Try it = Scan the records below for the word "iResolution" and give only the number of lines that hold it.

(Records from a data source)
*** Begin section ***

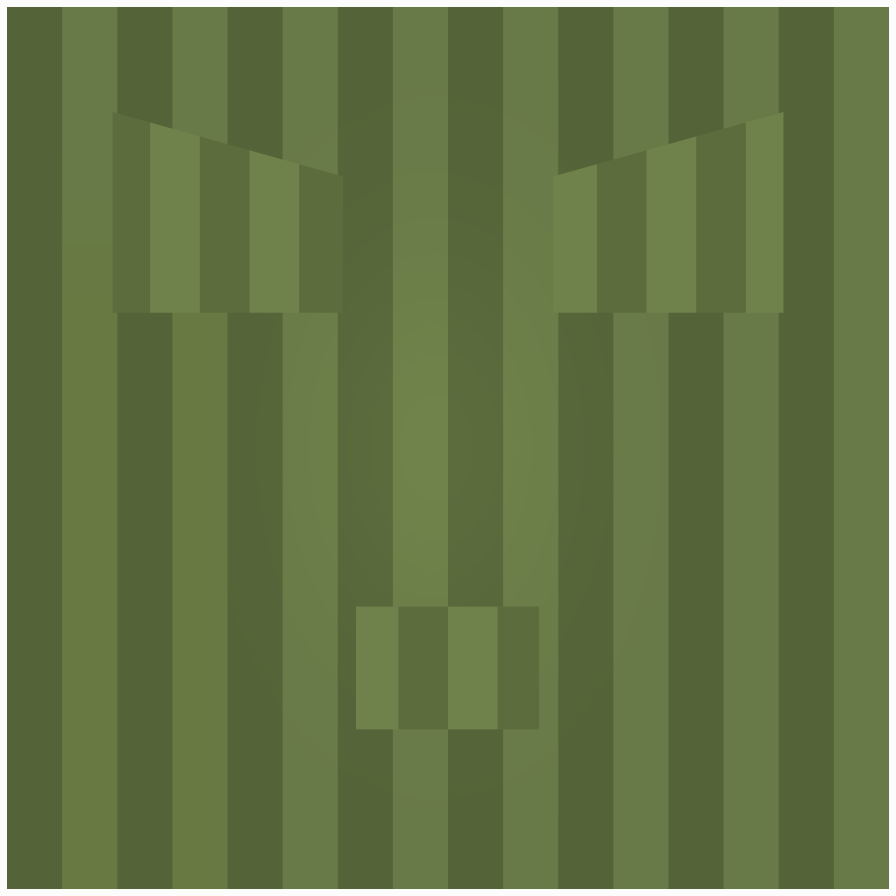
Give the GLSL for this pattern, as a Shadertoy shader.

```glsl
// Signed distance to an axis-aligned box
float boxDistance(vec2 p, vec2 center, vec2 halfSize) {
    vec2 d = abs(p - center) - halfSize;
    return max(d.x, d.y);
}

// Box with a slanted top edge, mirrored about the vertical axis
float slantedDistance(vec2 p) {
    float x = abs(p.x);
    float side = abs(x - 0.2459) - 0.1285;
    float top = (p.y - 0.803 - (x - 0.1172) * 0.28) / length(vec2(1.0, 0.28));
    return max(side, max(top, 0.651 - p.y));
}

// Coverage of a shape from its signed distance
float fill(float d, float pixel) {
    return clamp(0.5 - d / pixel, 0.0, 1.0);
}

// Alternating stripes: 1 on the even bands counted from x = 0
float stripes(float x, float width, float pixel) {
    float phase = mod(x / width, 2.0);
    float d = (abs(phase - 0.5) < 1.0 ? abs(phase - 0.5) : 2.0 - abs(phase - 0.5)) - 0.5;
    return fill(d * width, pixel);
}

void mainImage(out vec4 fragColor, in vec2 fragCoord) {
    vec2 uv = fragCoord / iResolution.xy;
    vec2 p = vec2(uv.x - 0.5, uv.y);
    float pixel = 1.0 / min(iResolution.x, iResolution.y);

    // Broad stripes with a soft glow in the middle
    float glow = exp(-dot((uv - vec2(0.485, 0.5)) * vec2(6.5, 4.2), (uv - vec2(0.485, 0.5)) * vec2(6.5, 4.2)));
    float warm = (1.0 - smoothstep(0.22, 0.3, uv.x)) * (1.0 - smoothstep(0.6, 0.85, uv.y));
    vec3 darkGreen = mix(vec3(0.333, 0.392, 0.220), vec3(0.361, 0.424, 0.239), glow);
    vec3 lightGreen = mix(vec3(0.408, 0.478, 0.282), vec3(0.439, 0.514, 0.290), glow);
    lightGreen = mix(lightGreen, vec3(0.408, 0.475, 0.255), warm);
    vec3 color = mix(lightGreen, darkGreen, stripes(p.x, 0.06152, pixel));

    // Panels with narrower, inverted stripes
    vec3 panel = mix(vec3(0.361, 0.424, 0.239), vec3(0.439, 0.510, 0.298),
                     stripes(p.x, 0.0554, pixel));
    float panels = min(slantedDistance(p),
                       boxDistance(p, vec2(-0.0005, 0.2545), vec2(0.1022, 0.0685)));
    color = mix(color, panel, fill(panels, pixel));

    // Pale frame
    float inside = fill(boxDistance(uv, vec2(0.5), vec2(0.4922)), pixel);
    fragColor = vec4(mix(vec3(0.99), color, inside), 1.0);
}
```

*** End section ***

Your response = 2